- **Records from a dataset**
* * *
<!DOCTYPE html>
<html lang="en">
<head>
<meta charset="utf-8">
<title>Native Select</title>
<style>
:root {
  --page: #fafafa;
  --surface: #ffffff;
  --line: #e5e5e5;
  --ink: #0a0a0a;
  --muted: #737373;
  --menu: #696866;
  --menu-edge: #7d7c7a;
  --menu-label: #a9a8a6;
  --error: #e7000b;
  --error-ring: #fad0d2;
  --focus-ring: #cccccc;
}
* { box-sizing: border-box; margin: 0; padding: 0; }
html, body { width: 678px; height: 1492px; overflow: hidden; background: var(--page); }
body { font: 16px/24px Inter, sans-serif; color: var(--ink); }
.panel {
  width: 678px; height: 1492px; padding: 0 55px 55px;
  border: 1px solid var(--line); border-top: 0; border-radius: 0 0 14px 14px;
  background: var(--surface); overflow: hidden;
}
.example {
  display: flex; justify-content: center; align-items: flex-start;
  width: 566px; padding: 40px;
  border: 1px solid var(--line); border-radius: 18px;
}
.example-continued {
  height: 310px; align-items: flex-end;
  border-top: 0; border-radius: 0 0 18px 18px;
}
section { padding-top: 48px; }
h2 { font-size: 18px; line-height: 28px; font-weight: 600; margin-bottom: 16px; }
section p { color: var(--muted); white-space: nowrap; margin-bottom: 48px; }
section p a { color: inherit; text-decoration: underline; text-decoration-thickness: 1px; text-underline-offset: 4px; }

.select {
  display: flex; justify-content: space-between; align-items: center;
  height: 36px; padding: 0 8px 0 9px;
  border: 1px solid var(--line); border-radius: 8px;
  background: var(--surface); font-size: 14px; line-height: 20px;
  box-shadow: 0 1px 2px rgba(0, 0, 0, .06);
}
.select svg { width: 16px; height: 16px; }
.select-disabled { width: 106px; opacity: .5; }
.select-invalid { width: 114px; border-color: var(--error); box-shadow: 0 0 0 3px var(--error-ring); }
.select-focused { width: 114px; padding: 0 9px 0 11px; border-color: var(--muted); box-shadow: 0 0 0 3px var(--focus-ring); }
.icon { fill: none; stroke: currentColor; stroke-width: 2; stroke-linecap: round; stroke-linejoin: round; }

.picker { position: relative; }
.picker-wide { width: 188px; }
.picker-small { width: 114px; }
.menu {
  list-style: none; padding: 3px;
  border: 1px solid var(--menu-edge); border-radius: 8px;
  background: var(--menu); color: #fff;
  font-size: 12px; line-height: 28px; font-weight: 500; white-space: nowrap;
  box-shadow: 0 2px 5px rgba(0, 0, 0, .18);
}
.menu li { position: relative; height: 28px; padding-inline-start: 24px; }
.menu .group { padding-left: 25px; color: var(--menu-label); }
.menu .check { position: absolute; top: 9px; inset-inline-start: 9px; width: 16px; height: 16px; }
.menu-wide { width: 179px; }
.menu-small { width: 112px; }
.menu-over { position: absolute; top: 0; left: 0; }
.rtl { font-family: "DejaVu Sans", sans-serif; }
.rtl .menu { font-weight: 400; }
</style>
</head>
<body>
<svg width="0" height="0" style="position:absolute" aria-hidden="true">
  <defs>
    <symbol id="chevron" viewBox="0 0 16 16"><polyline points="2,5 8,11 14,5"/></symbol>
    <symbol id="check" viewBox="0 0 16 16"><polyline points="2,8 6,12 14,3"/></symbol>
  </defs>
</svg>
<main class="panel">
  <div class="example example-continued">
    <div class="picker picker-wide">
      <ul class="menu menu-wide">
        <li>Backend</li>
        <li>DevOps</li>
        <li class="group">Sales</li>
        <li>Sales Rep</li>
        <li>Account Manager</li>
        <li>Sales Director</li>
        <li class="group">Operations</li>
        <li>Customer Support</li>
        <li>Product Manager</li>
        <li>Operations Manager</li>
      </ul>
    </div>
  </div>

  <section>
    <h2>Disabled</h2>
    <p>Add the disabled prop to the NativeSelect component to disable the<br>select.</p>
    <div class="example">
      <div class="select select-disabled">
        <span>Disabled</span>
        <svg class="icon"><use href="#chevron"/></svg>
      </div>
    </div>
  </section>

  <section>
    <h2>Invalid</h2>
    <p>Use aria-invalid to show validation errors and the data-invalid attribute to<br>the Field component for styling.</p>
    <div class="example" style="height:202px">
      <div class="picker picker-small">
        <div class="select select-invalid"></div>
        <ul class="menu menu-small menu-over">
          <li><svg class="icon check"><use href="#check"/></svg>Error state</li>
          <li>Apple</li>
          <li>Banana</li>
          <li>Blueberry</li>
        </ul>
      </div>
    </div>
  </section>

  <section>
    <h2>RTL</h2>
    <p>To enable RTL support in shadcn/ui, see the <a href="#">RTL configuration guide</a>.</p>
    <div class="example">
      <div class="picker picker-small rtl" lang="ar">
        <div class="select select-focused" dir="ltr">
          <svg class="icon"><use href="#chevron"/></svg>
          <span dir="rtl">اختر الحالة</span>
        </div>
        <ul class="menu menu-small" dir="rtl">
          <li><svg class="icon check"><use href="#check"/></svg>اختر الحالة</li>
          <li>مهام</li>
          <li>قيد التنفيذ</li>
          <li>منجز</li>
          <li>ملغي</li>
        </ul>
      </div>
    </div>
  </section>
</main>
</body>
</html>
* * *
- **To do**
The records must each be output verbatim, with nothing left out.

- **Written answer**
<!DOCTYPE html>
<html lang="en">
<head>
<meta charset="utf-8">
<title>Native Select</title>
<style>
:root {
  --page: #fafafa;
  --surface: #ffffff;
  --line: #e5e5e5;
  --ink: #0a0a0a;
  --muted: #737373;
  --menu: #696866;
  --menu-edge: #7d7c7a;
  --menu-label: #a9a8a6;
  --error: #e7000b;
  --error-ring: #fad0d2;
  --focus-ring: #cccccc;
}
* { box-sizing: border-box; margin: 0; padding: 0; }
html, body { width: 678px; height: 1492px; overflow: hidden; background: var(--page); }
body { font: 16px/24px Inter, sans-serif; color: var(--ink); }
.panel {
  width: 678px; height: 1492px; padding: 0 55px 55px;
  border: 1px solid var(--line); border-top: 0; border-radius: 0 0 14px 14px;
  background: var(--surface); overflow: hidden;
}
.example {
  display: flex; justify-content: center; align-items: flex-start;
  width: 566px; padding: 40px;
  border: 1px solid var(--line); border-radius: 18px;
}
.example-continued {
  height: 310px; align-items: flex-end;
  border-top: 0; border-radius: 0 0 18px 18px;
}
section { padding-top: 48px; }
h2 { font-size: 18px; line-height: 28px; font-weight: 600; margin-bottom: 16px; }
section p { color: var(--muted); white-space: nowrap; margin-bottom: 48px; }
section p a { color: inherit; text-decoration: underline; text-decoration-thickness: 1px; text-underline-offset: 4px; }

.select {
  display: flex; justify-content: space-between; align-items: center;
  height: 36px; padding: 0 8px 0 9px;
  border: 1px solid var(--line); border-radius: 8px;
  background: var(--surface); font-size: 14px; line-height: 20px;
  box-shadow: 0 1px 2px rgba(0, 0, 0, .06);
}
.select svg { width: 16px; height: 16px; }
.select-disabled { width: 106px; opacity: .5; }
.select-invalid { width: 114px; border-color: var(--error); box-shadow: 0 0 0 3px var(--error-ring); }
.select-focused { width: 114px; padding: 0 9px 0 11px; border-color: var(--muted); box-shadow: 0 0 0 3px var(--focus-ring); }
.icon { fill: none; stroke: currentColor; stroke-width: 2; stroke-linecap: round; stroke-linejoin: round; }

.picker { position: relative; }
.picker-wide { width: 188px; }
.picker-small { width: 114px; }
.menu {
  list-style: none; padding: 3px;
  border: 1px solid var(--menu-edge); border-radius: 8px;
  background: var(--menu); color: #fff;
  font-size: 12px; line-height: 28px; font-weight: 500; white-space: nowrap;
  box-shadow: 0 2px 5px rgba(0, 0, 0, .18);
}
.menu li { position: relative; height: 28px; padding-inline-start: 24px; }
.menu .group { padding-left: 25px; color: var(--menu-label); }
.menu .check { position: absolute; top: 9px; inset-inline-start: 9px; width: 16px; height: 16px; }
.menu-wide { width: 179px; }
.menu-small { width: 112px; }
.menu-over { position: absolute; top: 0; left: 0; }
.rtl { font-family: "DejaVu Sans", sans-serif; }
.rtl .menu { font-weight: 400; }
</style>
</head>
<body>
<svg width="0" height="0" style="position:absolute" aria-hidden="true">
  <defs>
    <symbol id="chevron" viewBox="0 0 16 16"><polyline points="2,5 8,11 14,5"/></symbol>
    <symbol id="check" viewBox="0 0 16 16"><polyline points="2,8 6,12 14,3"/></symbol>
  </defs>
</svg>
<main class="panel">
  <div class="example example-continued">
    <div class="picker picker-wide">
      <ul class="menu menu-wide">
        <li>Backend</li>
        <li>DevOps</li>
        <li class="group">Sales</li>
        <li>Sales Rep</li>
        <li>Account Manager</li>
        <li>Sales Director</li>
        <li class="group">Operations</li>
        <li>Customer Support</li>
        <li>Product Manager</li>
        <li>Operations Manager</li>
      </ul>
    </div>
  </div>

  <section>
    <h2>Disabled</h2>
    <p>Add the disabled prop to the NativeSelect component to disable the<br>select.</p>
    <div class="example">
      <div class="select select-disabled">
        <span>Disabled</span>
        <svg class="icon"><use href="#chevron"/></svg>
      </div>
    </div>
  </section>

  <section>
    <h2>Invalid</h2>
    <p>Use aria-invalid to show validation errors and the data-invalid attribute to<br>the Field component for styling.</p>
    <div class="example" style="height:202px">
      <div class="picker picker-small">
        <div class="select select-invalid"></div>
        <ul class="menu menu-small menu-over">
          <li><svg class="icon check"><use href="#check"/></svg>Error state</li>
          <li>Apple</li>
          <li>Banana</li>
          <li>Blueberry</li>
        </ul>
      </div>
    </div>
  </section>

  <section>
    <h2>RTL</h2>
    <p>To enable RTL support in shadcn/ui, see the <a href="#">RTL configuration guide</a>.</p>
    <div class="example">
      <div class="picker picker-small rtl" lang="ar">
        <div class="select select-focused" dir="ltr">
          <svg class="icon"><use href="#chevron"/></svg>
          <span dir="rtl">اختر الحالة</span>
        </div>
        <ul class="menu menu-small" dir="rtl">
          <li><svg class="icon check"><use href="#check"/></svg>اختر الحالة</li>
          <li>مهام</li>
          <li>قيد التنفيذ</li>
          <li>منجز</li>
          <li>ملغي</li>
        </ul>
      </div>
    </div>
  </section>
</main>
</body>
</html>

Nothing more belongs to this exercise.